Using the data below, return the stretch from the line that contains "<li>+STAThread: Thread</li>" through the line that contains "<li>+Lable: Forms Object</li>", both included, exactly as it stands and nothing beyond it.

--- Material for the task Enclosed Below ---

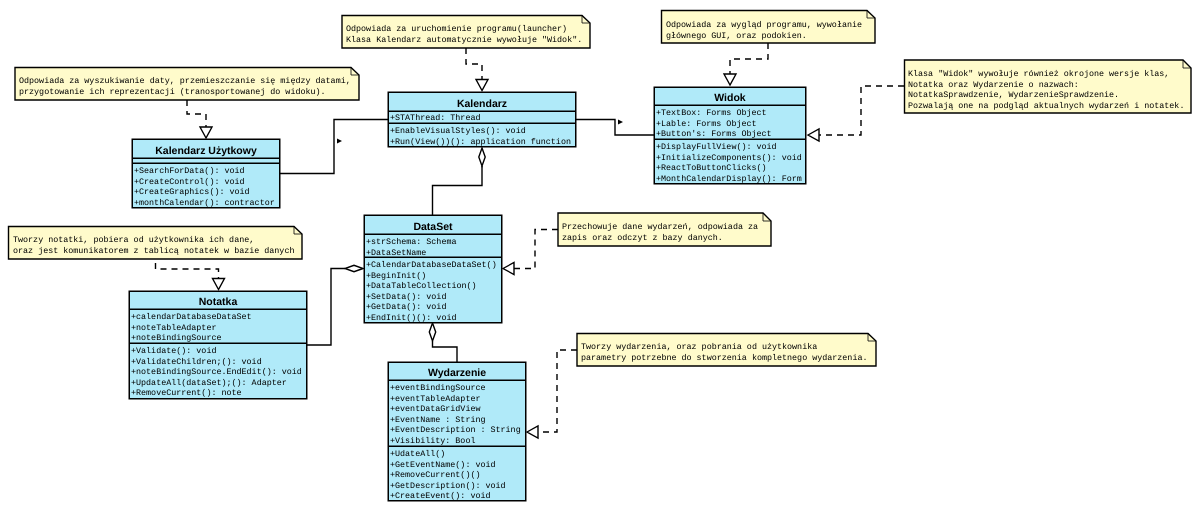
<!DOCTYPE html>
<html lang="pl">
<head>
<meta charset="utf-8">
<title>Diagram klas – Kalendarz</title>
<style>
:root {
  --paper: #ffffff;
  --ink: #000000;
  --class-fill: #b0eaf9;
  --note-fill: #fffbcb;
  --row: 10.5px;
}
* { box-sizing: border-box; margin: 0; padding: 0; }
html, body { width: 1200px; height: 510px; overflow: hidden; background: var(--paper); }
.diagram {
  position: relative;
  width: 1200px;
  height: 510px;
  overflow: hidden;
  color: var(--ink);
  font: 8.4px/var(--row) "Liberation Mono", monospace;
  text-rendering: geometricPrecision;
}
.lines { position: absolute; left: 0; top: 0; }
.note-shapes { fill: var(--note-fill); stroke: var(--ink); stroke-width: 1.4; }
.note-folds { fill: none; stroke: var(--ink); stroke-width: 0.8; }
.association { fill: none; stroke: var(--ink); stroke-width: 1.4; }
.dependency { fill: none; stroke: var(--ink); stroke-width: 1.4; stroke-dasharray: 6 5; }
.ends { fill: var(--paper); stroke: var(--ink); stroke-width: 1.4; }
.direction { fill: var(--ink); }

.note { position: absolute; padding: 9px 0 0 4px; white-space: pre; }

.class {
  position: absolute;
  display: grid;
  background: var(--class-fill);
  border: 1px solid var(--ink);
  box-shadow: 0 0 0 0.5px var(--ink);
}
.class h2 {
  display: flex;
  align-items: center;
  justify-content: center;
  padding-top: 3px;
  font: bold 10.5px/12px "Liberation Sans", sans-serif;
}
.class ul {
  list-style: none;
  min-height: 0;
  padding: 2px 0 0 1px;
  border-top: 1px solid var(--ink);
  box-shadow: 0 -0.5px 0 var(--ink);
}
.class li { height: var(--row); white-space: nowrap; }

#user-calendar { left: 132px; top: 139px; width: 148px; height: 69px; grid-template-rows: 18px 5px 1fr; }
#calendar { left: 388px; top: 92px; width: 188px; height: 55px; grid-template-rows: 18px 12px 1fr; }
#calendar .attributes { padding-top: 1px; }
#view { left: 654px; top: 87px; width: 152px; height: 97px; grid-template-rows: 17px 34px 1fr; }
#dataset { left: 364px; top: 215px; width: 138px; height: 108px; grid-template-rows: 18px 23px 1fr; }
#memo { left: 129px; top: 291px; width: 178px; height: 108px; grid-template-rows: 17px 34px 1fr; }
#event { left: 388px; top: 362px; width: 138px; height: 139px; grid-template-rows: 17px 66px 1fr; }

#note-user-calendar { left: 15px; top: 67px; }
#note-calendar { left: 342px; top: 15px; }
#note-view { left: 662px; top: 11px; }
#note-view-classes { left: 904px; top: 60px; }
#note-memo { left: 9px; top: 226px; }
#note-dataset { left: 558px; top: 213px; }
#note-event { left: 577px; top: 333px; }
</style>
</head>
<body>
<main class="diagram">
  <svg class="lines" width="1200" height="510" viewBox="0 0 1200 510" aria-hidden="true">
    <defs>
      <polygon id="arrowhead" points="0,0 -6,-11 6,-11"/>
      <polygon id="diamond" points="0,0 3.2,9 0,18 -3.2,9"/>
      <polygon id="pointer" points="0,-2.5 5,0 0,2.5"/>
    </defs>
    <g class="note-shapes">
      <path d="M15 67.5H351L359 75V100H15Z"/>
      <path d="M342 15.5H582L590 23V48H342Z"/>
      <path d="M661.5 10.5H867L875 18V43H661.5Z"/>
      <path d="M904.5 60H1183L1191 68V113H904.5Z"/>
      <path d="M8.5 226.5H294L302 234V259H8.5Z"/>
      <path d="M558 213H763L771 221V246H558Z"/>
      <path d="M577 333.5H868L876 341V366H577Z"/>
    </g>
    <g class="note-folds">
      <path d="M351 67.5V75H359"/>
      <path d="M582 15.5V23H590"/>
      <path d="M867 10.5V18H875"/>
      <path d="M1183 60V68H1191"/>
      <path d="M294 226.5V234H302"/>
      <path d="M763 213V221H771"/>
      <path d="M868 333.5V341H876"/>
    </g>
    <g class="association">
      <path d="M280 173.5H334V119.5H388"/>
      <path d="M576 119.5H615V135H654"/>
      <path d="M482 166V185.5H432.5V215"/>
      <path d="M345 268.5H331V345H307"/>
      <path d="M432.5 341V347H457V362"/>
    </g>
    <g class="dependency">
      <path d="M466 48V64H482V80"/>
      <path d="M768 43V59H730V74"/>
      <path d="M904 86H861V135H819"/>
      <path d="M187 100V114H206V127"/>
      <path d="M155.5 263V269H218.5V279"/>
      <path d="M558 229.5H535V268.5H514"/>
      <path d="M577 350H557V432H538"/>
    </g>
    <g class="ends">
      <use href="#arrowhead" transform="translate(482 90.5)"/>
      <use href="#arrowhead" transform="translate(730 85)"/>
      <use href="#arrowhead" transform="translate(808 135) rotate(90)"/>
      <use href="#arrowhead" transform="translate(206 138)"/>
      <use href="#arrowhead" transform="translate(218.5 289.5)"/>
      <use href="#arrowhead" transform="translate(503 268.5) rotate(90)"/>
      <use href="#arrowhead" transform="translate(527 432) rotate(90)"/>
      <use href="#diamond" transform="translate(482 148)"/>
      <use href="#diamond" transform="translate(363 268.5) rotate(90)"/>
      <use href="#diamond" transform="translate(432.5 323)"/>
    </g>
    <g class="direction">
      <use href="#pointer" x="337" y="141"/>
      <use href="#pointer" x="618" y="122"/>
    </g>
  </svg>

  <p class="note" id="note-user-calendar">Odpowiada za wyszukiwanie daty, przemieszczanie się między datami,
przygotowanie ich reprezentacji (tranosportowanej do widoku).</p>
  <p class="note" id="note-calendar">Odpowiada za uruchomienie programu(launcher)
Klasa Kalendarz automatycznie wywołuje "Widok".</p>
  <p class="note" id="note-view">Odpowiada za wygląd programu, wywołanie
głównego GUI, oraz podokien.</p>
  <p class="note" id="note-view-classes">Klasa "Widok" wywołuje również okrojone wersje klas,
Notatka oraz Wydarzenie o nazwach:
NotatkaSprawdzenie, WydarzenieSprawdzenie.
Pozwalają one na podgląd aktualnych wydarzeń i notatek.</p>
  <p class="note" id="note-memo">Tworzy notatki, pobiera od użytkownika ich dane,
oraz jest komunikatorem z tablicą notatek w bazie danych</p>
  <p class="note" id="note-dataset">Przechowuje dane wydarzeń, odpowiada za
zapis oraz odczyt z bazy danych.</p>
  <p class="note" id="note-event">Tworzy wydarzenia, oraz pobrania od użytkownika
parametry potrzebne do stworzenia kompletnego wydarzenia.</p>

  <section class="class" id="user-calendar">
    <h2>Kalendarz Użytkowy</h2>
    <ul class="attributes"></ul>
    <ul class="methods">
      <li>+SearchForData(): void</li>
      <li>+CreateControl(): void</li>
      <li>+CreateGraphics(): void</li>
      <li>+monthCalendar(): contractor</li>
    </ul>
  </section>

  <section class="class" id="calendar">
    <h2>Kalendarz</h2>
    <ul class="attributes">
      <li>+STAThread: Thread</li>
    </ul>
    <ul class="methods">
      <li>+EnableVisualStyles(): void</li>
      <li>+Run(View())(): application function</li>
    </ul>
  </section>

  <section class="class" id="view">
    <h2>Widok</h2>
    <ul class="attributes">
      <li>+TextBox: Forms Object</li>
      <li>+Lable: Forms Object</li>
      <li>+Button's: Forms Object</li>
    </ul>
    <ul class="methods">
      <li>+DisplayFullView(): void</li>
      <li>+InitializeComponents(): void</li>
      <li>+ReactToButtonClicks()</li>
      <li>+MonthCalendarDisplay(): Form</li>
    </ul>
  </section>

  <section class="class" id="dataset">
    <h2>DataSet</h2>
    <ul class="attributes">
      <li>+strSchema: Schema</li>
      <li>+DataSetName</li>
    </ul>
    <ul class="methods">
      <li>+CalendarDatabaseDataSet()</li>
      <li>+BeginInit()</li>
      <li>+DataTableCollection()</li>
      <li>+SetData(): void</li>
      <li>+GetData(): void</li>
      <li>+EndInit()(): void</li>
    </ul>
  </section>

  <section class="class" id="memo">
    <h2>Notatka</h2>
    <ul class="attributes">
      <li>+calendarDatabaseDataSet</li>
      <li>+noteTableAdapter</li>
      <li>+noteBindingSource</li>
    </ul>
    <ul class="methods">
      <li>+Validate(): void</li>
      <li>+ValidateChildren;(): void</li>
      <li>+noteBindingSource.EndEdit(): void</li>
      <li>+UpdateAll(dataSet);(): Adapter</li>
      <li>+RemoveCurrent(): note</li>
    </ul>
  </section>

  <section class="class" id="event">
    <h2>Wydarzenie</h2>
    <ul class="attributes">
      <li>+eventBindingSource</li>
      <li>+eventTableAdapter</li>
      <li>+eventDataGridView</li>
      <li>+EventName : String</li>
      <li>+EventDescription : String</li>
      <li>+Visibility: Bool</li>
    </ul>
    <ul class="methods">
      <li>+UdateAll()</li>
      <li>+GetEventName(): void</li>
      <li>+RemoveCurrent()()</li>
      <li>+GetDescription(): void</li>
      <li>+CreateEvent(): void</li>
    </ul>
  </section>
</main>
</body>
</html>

--- End of Enclosed Material for the task ---

### [Result for this exercise]
      <li>+STAThread: Thread</li>
    </ul>
    <ul class="methods">
      <li>+EnableVisualStyles(): void</li>
      <li>+Run(View())(): application function</li>
    </ul>
  </section>

  <section class="class" id="view">
    <h2>Widok</h2>
    <ul class="attributes">
      <li>+TextBox: Forms Object</li>
      <li>+Lable: Forms Object</li>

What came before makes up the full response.